A good problem statement will meet each of the following criteria:
- Identify one issue or problem at a time
- Avoid blame (e.g. “young people do not have enough positive activities,” rather than “the kids here have nothing to do and are troublemakers”)
- Avoid naming specific solutions (e.g. “young people in our neighborhood are getting into trouble during after-school hours,” rather than “we don’t have a youth center”)
- Identify outcomes that are specific enough to be measurable
- Reflect community concerns as heard during the assessment process
When you develop your problem statement, be sure to describe what actually exists that is problematic, rather than what is lacking. A problem statement that defines a problem as a “lack” of something assumes that addressing this lack will solve the problem. In reality, there may be multiple factors that are contributing to the problem.

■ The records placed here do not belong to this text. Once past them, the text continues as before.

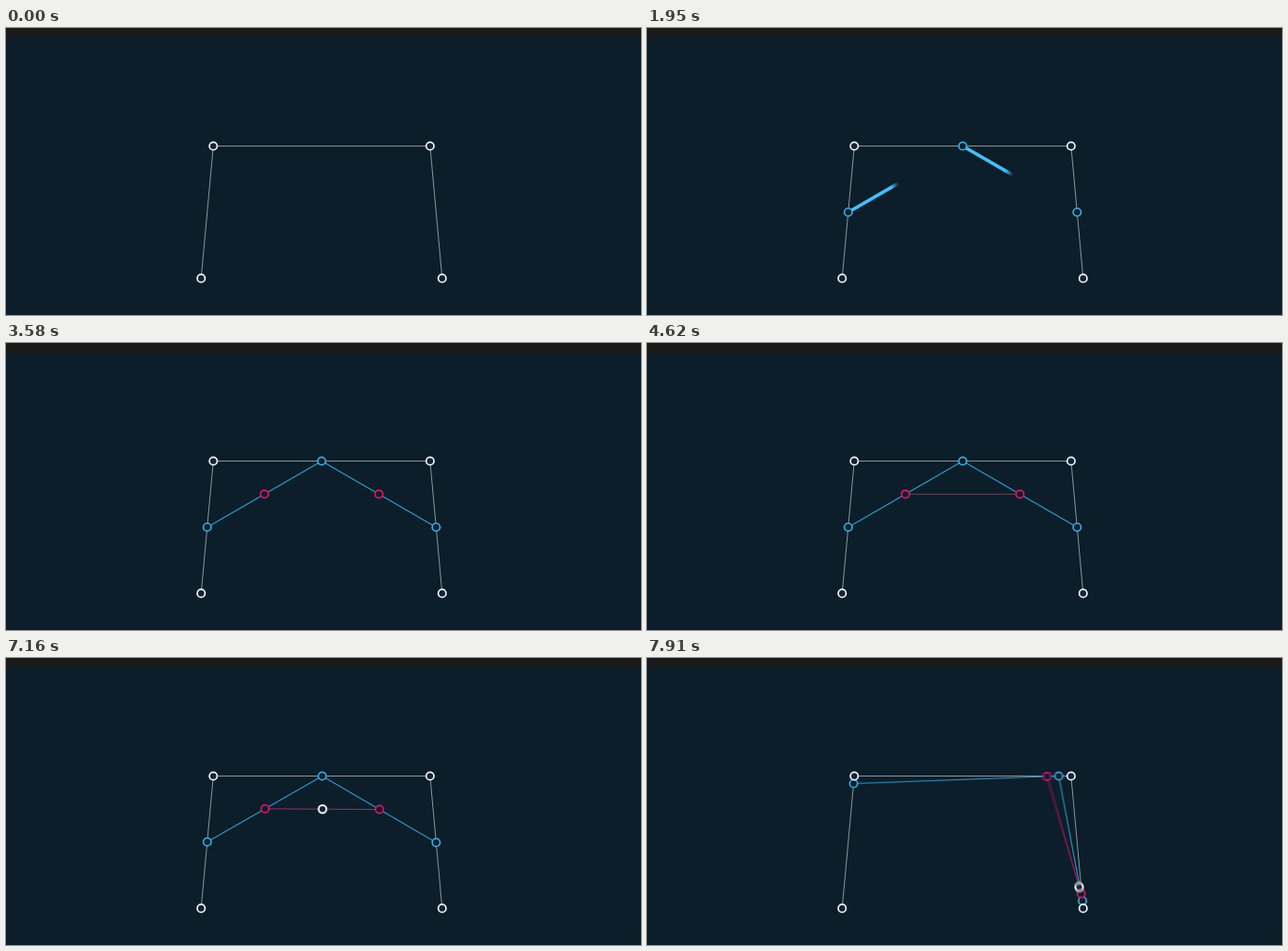
An HTML page with a canvas that plays this animation: 684x310 px, repeating every 8 s.

```html
<!DOCTYPE html>
<html lang="en">
<head>
<meta charset="utf-8">
<title>Cubic curve construction</title>
<style>
html, body { margin: 0; width: 100%; height: 100%; overflow: hidden; background: #0b1e29; }
canvas { display: block; }
</style>
</head>
<body>
<canvas id="stage" width="684" height="310"></canvas>
<script>
const W = 684, H = 310, LOOP = 8000;
const BG = '#0b1e29', WHITE = '#f4f5f7', BLUE = '#35aee6', PINK = '#d8176a';
const ctrl = [[210.2, 270.4], [223.3, 127.5], [456.8, 127.5], [469.8, 270.4]];

// Moments at which the picture steps to a new pose
const steps = [0, 750, 900, 1050, 1200, 1950, 2100, 2240, 3290, 3440, 3580,
  4170, 4320, 4470, 4620, 6260, 6410, 6560, 6710,
  7160, 7310, 7460, 7610, 7760, 7910];

const out = document.getElementById('stage').getContext('2d');
const layer = document.createElement('canvas');
layer.width = W;
layer.height = H;
const g = layer.getContext('2d');

const clamp = x => Math.max(0, Math.min(1, x));
const smooth = x => x * x * (3 - 2 * x);
const mix = (a, b, k) => [a[0] + (b[0] - a[0]) * k, a[1] + (b[1] - a[1]) * k];
const between = (pts, k) => pts.slice(1).map((p, i) => mix(pts[i], p, k));

function line(a, b, color, width) {
  g.strokeStyle = color;
  g.lineWidth = width;
  g.beginPath();
  g.moveTo(...a);
  g.lineTo(...b);
  g.stroke();
}

function ring(p, r, color, width, fill) {
  g.beginPath();
  g.arc(p[0], p[1], r, 0, Math.PI * 2);
  if (fill) {
    g.fillStyle = fill;
    g.fill();
  }
  g.strokeStyle = color;
  g.lineWidth = width;
  g.stroke();
}

// A line drawn by a bright streak that leaves a thin trace
function sweep(a, b, age, thin, bright, width) {
  if (age < 0) return;
  const u = clamp(age / 350);
  if (u === 1) return line(a, b, thin, width);
  const tail = mix(a, b, clamp((u - 0.3) / 0.7) ** 2);
  const head = mix(a, b, u * (1.75 - 0.75 * u));
  const len = Math.hypot(head[0] - tail[0], head[1] - tail[1]);
  const fade = g.createLinearGradient(...tail, ...head);
  fade.addColorStop(0, bright);
  fade.addColorStop(clamp(1 - 9 / len), bright);
  fade.addColorStop(1, bright + '00');
  line(a, tail, thin, width);
  line(tail, head, fade, 3.6);
}

// A point that appears with an expanding, thinning ring
function pop(p, age, color, width, fill) {
  if (age < 0) return;
  const u = age / 400;
  if (u < 1) {
    const outer = 5 + 10.5 * (1 - (1 - u) ** 4);
    const inner = 4 + 11.5 * u;
    ring(p, (outer + inner) / 2, color, outer - inner);
  }
  ring(p, 4.2, color, width, fill);
}

function scene(t) {
  const k = 0.5 + 0.5 * smooth(clamp((t - 7120) / 1000));
  const blue = between(ctrl, k);
  const pink = between(blue, k);
  const [tip] = between(pink, k);

  g.fillStyle = BG;
  g.fillRect(0, 0, W, H);
  g.fillStyle = '#1a1a1a';
  g.fillRect(0, 0, W, 11);

  for (let i = 0; i < 3; i++) line(ctrl[i], ctrl[i + 1], '#8b959c', 1);
  for (let i = 0; i < 2; i++)
    sweep(blue[i], blue[i + 1], t - 1850, '#2c9fd6', '#40c0ff', 1.1);
  const thinPink = t < 7160 ? '#74405a' : '#c8175e';
  sweep(pink[0], pink[1], t - 4130, thinPink, '#e8186c', 1.1);

  for (const p of blue) pop(p, t - 720, BLUE, 1.7, BG);
  for (const p of pink) pop(p, t - 3170, PINK, 1.8, BG);
  for (const p of ctrl) ring(p, 4.2, WHITE, 1.7, '#142338');
  pop(tip, t - 6200, WHITE, 2.1, '#142338');
}

function frame(now) {
  const time = now % LOOP;
  const t = steps.filter(s => s <= time).pop();
  // Average a few moments for motion blur while the construction moves
  const samples = t >= 7160 ? 6 : 1;
  for (let i = 0; i < samples; i++) {
    scene(samples > 1 ? t + (i / (samples - 1) - 0.5) * 16 : t);
    out.globalAlpha = 1 / (i + 1);
    out.drawImage(layer, 0, 0);
  }
  requestAnimationFrame(frame);
}
requestAnimationFrame(frame);
</script>
</body>
</html>
```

example, a problem statement that reads, “hospital staff lack training on how to address opioid overdoses” assumes that training alone will solve the problem. In reality, there may be many factors—such as lack of awareness among prescribing providers regarding opioid overdose risk factors, inadequate availability of post overdose care—that also contribute to the problem. Defining the problem as a lack of training alone will narrow your planning focus and direct energy and resources to strategies that are not likely to be sufficient on their own, while other important factors are missed. A better problem statement may be:
“For young adults ages 21–25, the second largest category of drug-related emergency room visits involved the misuse of prescription opioids.”
Keeping the focus on the priority behaviors, consequences, and/or underlying intervening variables at this stage in the planning process will help you select a comprehensive array of strategies that will be more effective in addressing the problems you have identified. 52
Use your local data about consumption, consequences, readiness, and resources to frame your problem statement in more specific terms and to choose the age range to address. Developing a problem statement specific to your community helps your coalition focus on where to build capacity and how to measure outcomes and plan for sustainability .